“And it always will have.” By that, they meant that the country would probably never get it together to realize its full potential.
That’s how I’ve always seen mass transit in Michigan. Everybody thinks we need it. Everybody thinks other people should ride it, and nobody wants to spend any money to build it.
The problem, of course, was that this has always been the automobile state. Mass transit was for cleaning ladies. Two years ago, this seemed about to change.
State Representative Marie Donigan of Royal Oak, mass transit’s biggest booster in the legislature, was convinced things were going to move. There was federal money for a demonstration project, light rail between Detroit and Ann Arbor.
There was federal start-up money for light rail along Woodward, along with growing awareness that fossil fuel would run out some day. Well, guess what. Nothing happened.
To make something happen would require money, and political will, and we are very short on both those commodities right now.
Donigan, who has to be gravely disappointed, is now in her last few months in office, thanks to term limits. She won’t be there to see the progress she hoped for. Now, things may even go backward.
In a final attempt to open a door to the future, she has introduced bills to establish a Metropolitan Detroit Regional Transportation Authority. Approval of something like this is essential; failure could jeopardize further federal aid. Plus, the only mass transit the region now has is in jeopardy. The city of Detroit is subsidizing its imperfect bus system to the tune of $80 million a year.
But the cash-strapped city is flirting with insolvency, and won’t be able to do that much longer. Meanwhile, the suburban SMART bus system is also running into problems.
Communities there are cash-strapped too, and some are voting, or threatening to vote, to pull out. What’s been needed for a long time is one regional bus system, so that those without cars, mainly in Detroit, can get to jobs that exist, mainly in the suburbs. To make this happen, a regional authority is needed. Donigan’s bills provide for one.
She would set up a five-member board, with representatives appointed by Wayne, Oakland and Macomb Counties, Detroit’s mayor and the governor. That makes a lot of sense.

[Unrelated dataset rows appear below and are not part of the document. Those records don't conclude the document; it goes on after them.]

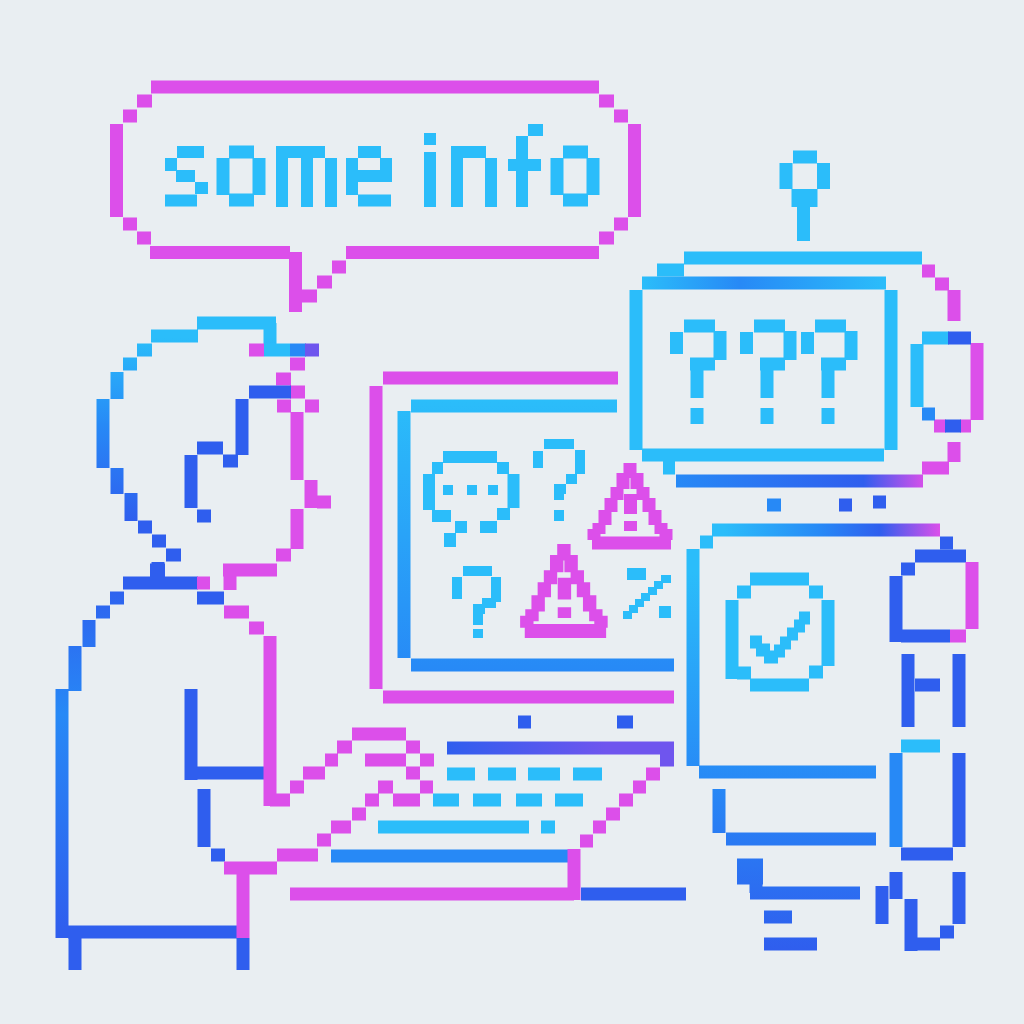
<!DOCTYPE html>
<html lang="en">
<head>
<meta charset="utf-8">
<title>some info</title>
<style>
:root { --paper: #e9eef2; --pink: #dc4fea; --cyan: #2bbdfa; --azure: #2789f6; --blue: #2f5eee; --indigo: #6f55ee; }
html, body { margin: 0; height: 100%; overflow: hidden; background: var(--paper); }
svg { display: block; width: 1024px; height: 1024px; }
path { fill: none; stroke-width: 13; }
.pink { stroke: var(--pink); }
.cyan { stroke: var(--cyan); }
.azure { stroke: var(--azure); }
.blue { stroke: var(--blue); }
.indigo { stroke: var(--indigo); }
.lettering path, .icons path { stroke-width: 12; }
.icons .fine { stroke-width: 10; }
.start-cyan { stop-color: var(--cyan); }
.stop-azure { stop-color: var(--azure); }
.stop-blue { stop-color: var(--blue); }
.stop-indigo { stop-color: var(--indigo); }
.stop-pink { stop-color: var(--pink); }
</style>
</head>
<body>
<svg viewBox="0 0 1024 1024" xmlns="http://www.w3.org/2000/svg" role="img" aria-label="Pixel line drawing: a person at a laptop says some info to a robot showing question marks">
<defs>
  <linearGradient id="head-fade" gradientUnits="userSpaceOnUse" x1="0" y1="316" x2="0" y2="590">
    <stop class="start-cyan" offset="0.08"/><stop class="stop-azure" offset="0.4"/><stop class="stop-blue" offset="0.75"/>
  </linearGradient>
  <linearGradient id="back-fade" gradientUnits="userSpaceOnUse" x1="0" y1="577" x2="0" y2="970">
    <stop class="stop-blue" offset="0"/><stop class="stop-azure" offset="0.35"/><stop class="stop-blue" offset="0.9"/>
  </linearGradient>
  <linearGradient id="screen-fade" gradientUnits="userSpaceOnUse" x1="0" y1="400" x2="0" y2="672">
    <stop class="start-cyan" offset="0"/><stop class="stop-azure" offset="1"/>
  </linearGradient>
  <linearGradient id="edge-fade" gradientUnits="userSpaceOnUse" x1="447" y1="0" x2="674" y2="0">
    <stop class="stop-blue" offset="0"/><stop class="stop-indigo" offset="0.7"/>
  </linearGradient>
  <linearGradient id="jaw-fade" gradientUnits="userSpaceOnUse" x1="676" y1="0" x2="926" y2="0">
    <stop class="stop-azure" offset="0"/><stop class="stop-blue" offset="0.75"/><stop class="stop-pink" offset="1"/>
  </linearGradient>
  <linearGradient id="shoulder-fade" gradientUnits="userSpaceOnUse" x1="700" y1="0" x2="940" y2="0">
    <stop class="start-cyan" offset="0.1"/><stop class="stop-azure" offset="0.5"/><stop class="stop-blue" offset="0.75"/><stop class="stop-pink" offset="1"/>
  </linearGradient>
  <linearGradient id="torso-fade" gradientUnits="userSpaceOnUse" x1="0" y1="530" x2="0" y2="950">
    <stop class="start-cyan" offset="0.1"/><stop class="stop-azure" offset="0.6"/><stop class="stop-blue" offset="1"/>
  </linearGradient>
  <linearGradient id="brow-fade" gradientUnits="userSpaceOnUse" x1="642" y1="0" x2="886" y2="0">
    <stop class="start-cyan" offset="0"/><stop class="stop-azure" offset="0.4"/><stop class="start-cyan" offset="1"/>
  </linearGradient>
  <g id="letter-o"><path d="M12 152H37M6 158V195M42 158V195M12 200H37"/></g>
  <g id="question"><path d="M684 326H715M676.5 332V354M720 331V360M690 364H715M697 364V398M697 408V424"/></g>
  <g id="warning">
    <path class="fine" d="M630 463V478M623 473V489M637 473V489M617 487V500M643 487V500M611 498V512M649 498V512M605 510V525M655 510V525M599 523V534M661 523V534M594 529V540M666 529V540M592 543H671"/>
    <path class="fine" d="M630.5 494V514M630.5 521V531"/>
  </g>
</defs>

<g id="speech-bubble">
  <path class="pink" d="M151 87H599M137 101H152M123 116H137M116.5 124V217M123 224H137M137 238H151M150 252.5H290M346 252.5H599M599 101H614M614 116H628M634.5 124V217M614 224H628M599 238H614M295.5 252V312M302 296H317M317 282H332M332 267H346"/>
  <g class="lettering cyan" role="img" aria-label="some info">
    <path d="M177 152H204M171 158V171M176 176H195M195 188H208M165 200.5H197"/>
    <use href="#letter-o" x="217"/>
    <path d="M282 146V207M288 152H325M307 152V207M331 158V207"/>
    <path d="M358 152H381M352 158V195M386 158V182M358 176H392M358 200.5H391"/>
    <path d="M430 133V145M430 158V207M424 158H436"/>
    <path d="M457 146V207M463 152H486M491 158V207"/>
    <path d="M528 130H543M522 136V207M508 165H541"/>
    <use href="#letter-o" x="551"/>
  </g>
</g>

<g id="person">
  <path stroke="url(#head-fade)" d="M197 323H276M270 323V350M151 336H198M137 350H152M123 364H137M117 372V399M103 399V468M117 468V494M131 493V521M138 527H152M152 541H166M166 555H181M150 570H165M158 562V583M123 583H198"/>
  <path class="cyan" d="M264 350H290"/>
  <path class="azure" d="M290 350H306"/>
  <path class="indigo" d="M305 350H319"/>
  <path class="pink" d="M249 350H264M290 364H305M276 379H291M290 392H305M277 406H291M305 406H319M297 412V480M311 480V508M317 502H331M297 509V549M276 555H291M223 570H277M230 564V590M197 583H210"/>
  <path class="blue" d="M249 392H291M242 399V455M223 461H238M197 448H223M191 455V508M197 516H211M197 598H224"/>
  <path stroke="url(#back-fade)" d="M110 598H124M96 612H110M89 620V647M75 646V691M62 689V938M68 932H237M75 938V970M243 938V970"/>
  <path class="blue" d="M191 689V780M197 773H275M204 789V847M211 855H225"/>
  <path class="pink" d="M224 612H249M249 628H264M270 636V806M270 800H290M290 787H304M303 773H325M325 760H338M337 747H352M352 734H406M406 747H420M420 760H434M365 760H406M406 773H420M420 787H433M393 800H420M378 787H393M365 800H379M352 814H366M331 827H351M317 840H331M277 855H318M224 868H277M243 868V938"/>
</g>

<g id="laptop">
  <path class="pink" d="M383 378H618M376 386V689M383 697H674"/>
  <path stroke="url(#screen-fade)" d="M411 406H617M404 411V658M411 665H674"/>
  <path class="blue" d="M518 722H531M617 722H633"/>
  <path stroke="url(#edge-fade)" d="M447 748H674M660 760H674"/>
  <path class="cyan" d="M447 774H475M488 774H516M528 774H560M573 774H602M433 800H459M473 800H501M516 800H542M555 800H583M378 827H529M541 827H555"/>
  <path class="azure" d="M331 856H568"/>
  <path class="pink" d="M646 774H660M633 787H646M619 800H633M606 814H620M593 827H606M580 841H593M574 849V900M290 894H574"/>
  <path class="blue" d="M581 894H686"/>
</g>

<g id="screen-icons" class="icons">
  <path class="cyan" d="M443 457H497M432 468H443M429 474V510M432 516H451M497 468H509M513.5 474V508M497 514H510M480 527H497M455 527H467M450 533V547"/>
  <path class="cyan fine" d="M443 490H453M467 490H477M488 490H498"/>
  <g class="cyan">
    <path class="fine" d="M544 444H574M538 451V468M580 450V474M566 479H577M554 489H566M559 489V500M559 510V521"/>
    <path class="fine" d="M463 571H492M457 577V599M496 577V602M482 603H496M473 609H485M478 609V625M478 629V638"/>
    <path d="M627 574H646M659 612H671"/>
    <path stroke-width="8" style="stroke-width:8" d="M623 615H632M629 609H638M635 603H644M641 597H650M648 591H657M654 585H663M661 579H671"/>
  </g>
  <use class="pink" href="#warning"/>
  <use class="pink" href="#warning" transform="translate(-85 40.8) scale(1.03 1.087)"/>
</g>

<g id="robot">
  <g id="antenna" class="cyan">
    <path d="M793 157H817M786 163V189M823.5 163V189M798 189V207M811 189V207M803.5 207V241"/>
  </g>
  <g id="robot-head">
    <path class="cyan" d="M684 258H922M657 270H684M636 290V450M642 455H884M663 468H675"/>
    <path stroke="url(#brow-fade)" d="M642 283H886"/>
    <path class="cyan" d="M891 290V450"/>
    <path stroke="url(#jaw-fade)" d="M676 481H923"/>
    <path class="pink" d="M922 271H935M935 284H949M954 290V321M954 442V462M922 468H949M977 343V420M934 426H946M960 426H971"/>
    <path class="cyan" d="M922 338H949M917 344V407"/>
    <path class="azure" d="M922 414H935"/>
    <path class="blue" d="M948 338H971M945 426H961"/>
  </g>
  <g id="robot-face" class="icons cyan">
    <use href="#question"/>
    <use href="#question" x="70"/>
    <use href="#question" x="131"/>
  </g>
  <g id="neck">
    <path class="azure" d="M767 505H781"/>
    <path class="blue" d="M839 505H852M873 502H886"/>
  </g>
  <g id="torso">
    <path stroke="url(#shoulder-fade)" d="M712 530H940M700 542H713"/>
    <path class="blue" d="M940 543H953"/>
    <path stroke="url(#torso-fade)" d="M693 549V766M699 772H876M719 789V833M726 839H876M737 865H763M737 878H763M750 893H860M756 878V893M764 917H792M764 944H817"/>
  </g>
  <g id="check-badge" class="cyan">
    <path d="M750 579H809M737 592H751M732 600V679M737 673H751M750 685H809M809 592H823M828 600V666M809 672H823"/>
    <path class="fine" d="M750 642H762M756 650H770M764 657H778M774 651H785M780 643H791M787 634H798M794 626H805M799 618H810"/>
  </g>
  <g id="robot-arm">
    <path class="blue" d="M915 556H966M901 569H915M896 576V642M901 636H950M908 654V727M915 685H940M959 654V727M959 753V847M901 854H953M896 872V899M882 886V924M911 899V951M911 944H940M940 932H954M959 872V924"/>
    <path class="azure" d="M896 753V847"/>
    <path class="cyan" d="M901 746H940"/>
    <path class="pink" d="M950 636H966M972 562V629"/>
  </g>
</g>
</svg>
</body>
</html>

There may be some tweaking necessary; requiring any proposed major projects to be submitted to a vote of the people, say, or requiring unanimous or super-majority consent from the board.
But what is important that we have a balanced system that has the power to make things happen. Getting this done this year would seem almost impossible. The legislature hasn’t resolved either the budget or the Detroit River bridge issues.
The members want to get home to campaign. The House and Senate have difficulty agreeing on anything. Yet if they don’t make this happen this year, it will be a disaster.
The entire leadership will be out of office next year, and the new legislators would have to start over learning the issues from scratch. We elect our representatives to act in the people’s interest and pay them reasonably well to do so.
The time to act on this really is now.